Eschscholzia californica

From Wikipedia, the free encyclopedia

Eschscholzia californica (California poppy, Californian poppy,[1] golden poppy, California sunlight, cup of gold) is a species of flowering plant in the Papaveraceae family, native to the United States and Mexico. It is an ornamental plant and it is used medicinally and in cooking, and it became the official state flower of California in 1903.

Scientific classification

Kingdom:    Plantae
(unranked): Angiosperms
(unranked): Eudicots
Order:          Ranunculales
Family:         Papaveraceae
Genus:         Eschscholzia
Species:       E. californica
Binomial name: Eschscholzia californica
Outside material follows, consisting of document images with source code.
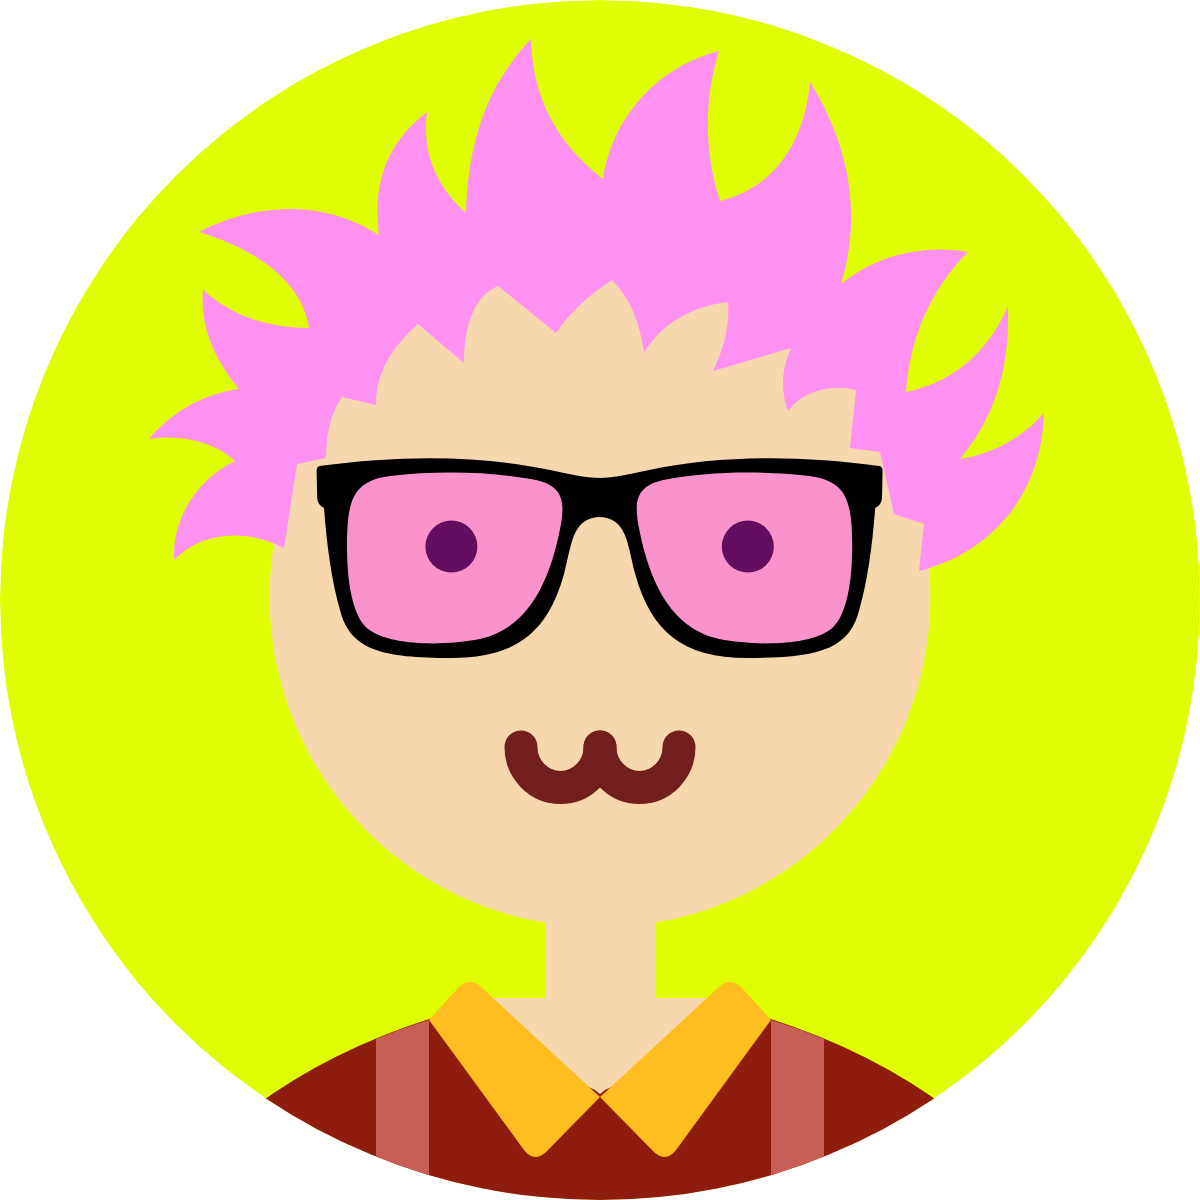
<!DOCTYPE html>
<html lang="en">
<head>
<meta charset="utf-8">
<title>Spiky-haired avatar</title>
<style>
:root {
  --page: #ffffff;
  --backdrop: #dfff00;
  --skin: #f7d8ae;
  --hair: #ff91f3;
  --frame: #000000;
  --lens: #fa92cb;
  --pupil: #640d5f;
  --mouth: #731f1d;
  --shirt: #8f1d0f;
  --strap: #c65f56;
  --collar: #ffbd1f;
}
html, body { margin: 0; width: 1200px; height: 1200px; overflow: hidden; background: var(--page); }
.avatar { display: block; width: 1200px; height: 1200px; }
.backdrop { fill: var(--backdrop); }
.skin { fill: var(--skin); }
.hair { fill: var(--hair); }
.frame { fill: var(--frame); }
.lens { fill: var(--lens); }
.pupil { fill: var(--pupil); }
.mouth { fill: none; stroke: var(--mouth); stroke-width: 16.5; stroke-linecap: round; stroke-linejoin: miter; }
.shirt { fill: var(--shirt); }
.strap { fill: var(--strap); }
.collar { fill: var(--collar); }
</style>
</head>
<body>
<svg class="avatar" viewBox="0 0 600 600" role="img" aria-label="Avatar with spiky pink hair, black glasses, red shirt and yellow collar">
  <defs>
    <clipPath id="badge"><circle cx="300" cy="300" r="300"/></clipPath>
    <g id="shirt-side">
      <path class="strap" d="M188 519.500Q201 514 214.500 510V600H188Z"/>
      <path class="collar" d="M229.500 493.500Q235 488.500 240.500 493.500L300 548.500L273 576Q267 581.500 262 575L214.500 510Z"/>
    </g>
    <g id="glasses-side">
      <path class="lens" d="M168 273C168 244 174 235 195 234C225 231 252 232 272 237C286 241 287 250 284 264C279 292 265 319 240 323C218 326 192 326 181 317C172 309 168 291 168 273Z"/>
      <path class="frame" fill-rule="evenodd" d="M300.500 239C292 239 285 237 275 235C240 227.500 200 227.500 160 233Q158.300 233.300 158.300 235.500L158.600 249Q158.800 252.500 162 254C163.500 274 166 291 170 305C175 325 191 329 226 329C258 329 274 316 282 287C286 272 286 258.500 300.500 258.500Z
        M173.500 273C173.500 249 177 240.500 195 238C220 235 248 236 268 240C281 243 282.500 250 280.500 262C275.500 289 265 314 240 319.500C222 323 195 323 184 314.500C176 308 173.500 290 173.500 273Z"/>
      <circle class="pupil" cx="225.700" cy="273.300" r="13"/>
    </g>
  </defs>

  <g clip-path="url(#badge)">
    <circle class="backdrop" cx="300" cy="300" r="300"/>

    <g id="body">
      <path class="skin" d="M273 440H327.500V499Q341 500 356 502.500L345 560H255L245 502.500Q259 500 273 499Z"/>
      <path class="shirt" d="M125 555Q163 526 216 509L300 546L384 509Q437 526 475 555V610H125Z"/>
      <path class="skin" d="M240 499L300 547L360 499Z"/>
      <use href="#shirt-side"/>
      <use href="#shirt-side" transform="translate(600 0) scale(-1 1)"/>
    </g>

    <circle class="skin" cx="300" cy="298.500" r="165.200"/>

    <path id="hair" class="hair" d="M87 280C86 260 98 240 117.500 230.500C107 221 91 217 74.500 219.500C86 206 101 197 119.500 194.500C106 178 100 162 101.500 145C116 158 134 164 154.500 164C151 141 129 125 99.500 116C135 98 167 103 189.500 117.500C186 91 194 71 213.500 56C211 75 217 92 233 106.500C234 70 244 42 265.500 19.500C266 49 279 72 301.500 89.500C306 60 327 34 359.500 25.500C352 50 352 76 360 100.500C386 94 402 73 405 41C425 73 431 108 420.500 142C438 128 460 122 484 126C466 144 455 168 453 196C477 191 494 176 504 153C505 183 498 208 480 229.500C496 227 511 219 522 206.500C521 246 497 276 459.500 285.500L462 262L447 257L440 226L425 224L428 195C416 192 402 195 394 205.500C390 195 391 184 395.500 174L356.500 185.500C362 174 365 163 364 151C347 153 331 161 322 176.500C320 161 315 149 306 140C295 147 285 156 278 166.500L249 143C237 148 232 163 232 181.500L209 162C198 172 188 184 188 202.500L171 198.500C165 207 163 218 163 229L148.500 232L142 274C122 264 101 266 87 280Z"/>

    <g id="glasses">
      <use href="#glasses-side"/>
      <use href="#glasses-side" transform="translate(599.600 0) scale(-1 1)"/>
    </g>

    <path class="mouth" d="M260.500 373.500A19.750 20.250 0 0 0 300 373.500"/>
    <path class="mouth" d="M300 373.500A19.750 20.250 0 0 0 339.500 373.500"/>
  </g>
</svg>
</body>
</html>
Description

It is a perennial or annual plant growing to 5–60 in (13–152 cm) tall with alternately branching glaucous blue-green foliage. The leaves are alternately divided into round, lobed segments. The flowers are solitary on long stems, silky-textured, with four petals, each petal 2 to 6 cm (0.79 to 2.36 in) long and broad; flower color ranges through yellow, orange and red (with some pinks), with flowering from February to September in the northern hemisphere (spring, summer, autumn). The petals close at night (or in cold, windy weather) and open again the following morning, although they may remain closed in cloudy weather. The fruit is a slender, dehiscent capsule 3 to 9 cm (1.2 to 3.5 in) long, which splits in two to release numerous small black or dark brown seeds. It survives mild winters in its native range, dying completely in colder climates.

Uses

California poppy leaves were used medicinally by Native Americans and the pollen was used cosmetically, while the seeds continue to be used in cooking.

The plant is used as an herbal remedy: an aqueous extract of the plant has sedative and anxiolytic actions. The extract acts as a mild sedative when smoked, but the effect is far milder than that of opium because California poppy contains a different class of alkaloids:

“An aqueous alcohol extract of Eschscholzia californica has been evaluated for benzodiazepine, neuroleptic, antidepressant, antihistaminic and analgesic properties. The plant extract did not protect mice against the convulsant effects of pentylenetetrazol, and did not cause muscle relaxant effects, but appeared to possess an affinity for the benzodiazepine receptor. The extract induced peripheral analgesic effects in mice but did not possess antidepressant, neuroleptic or antihistaminic effects.”

Rolland, A.; Fleurentin, J.; Lanhers, M.C.; Misslin, R.; Mortier, F. (August 2001). “Neurophysiological Effects of an Extract of Eschscholzia Californica Cham. (Papaveraceae)”. Phytotherapy Research. 15 (5): 377–381.

Bibliographic details for “Eschscholzia californica”

  • Page name: Eschscholzia californica
  • Author: Wikipedia contributors
  • Publisher: Wikipedia, The Free Encyclopedia.
  • Date of last revision: 16 March 2017 09:53 UTC
  • Date retrieved: 19 April 2017 22:58 UTC
  • Permanent link: https://en.wikipedia.org/w/index.php?title=Eschscholzia_californica&oldid=770584294
  • Primary contributors: Revision history statistics
  • Page Version ID: 770584294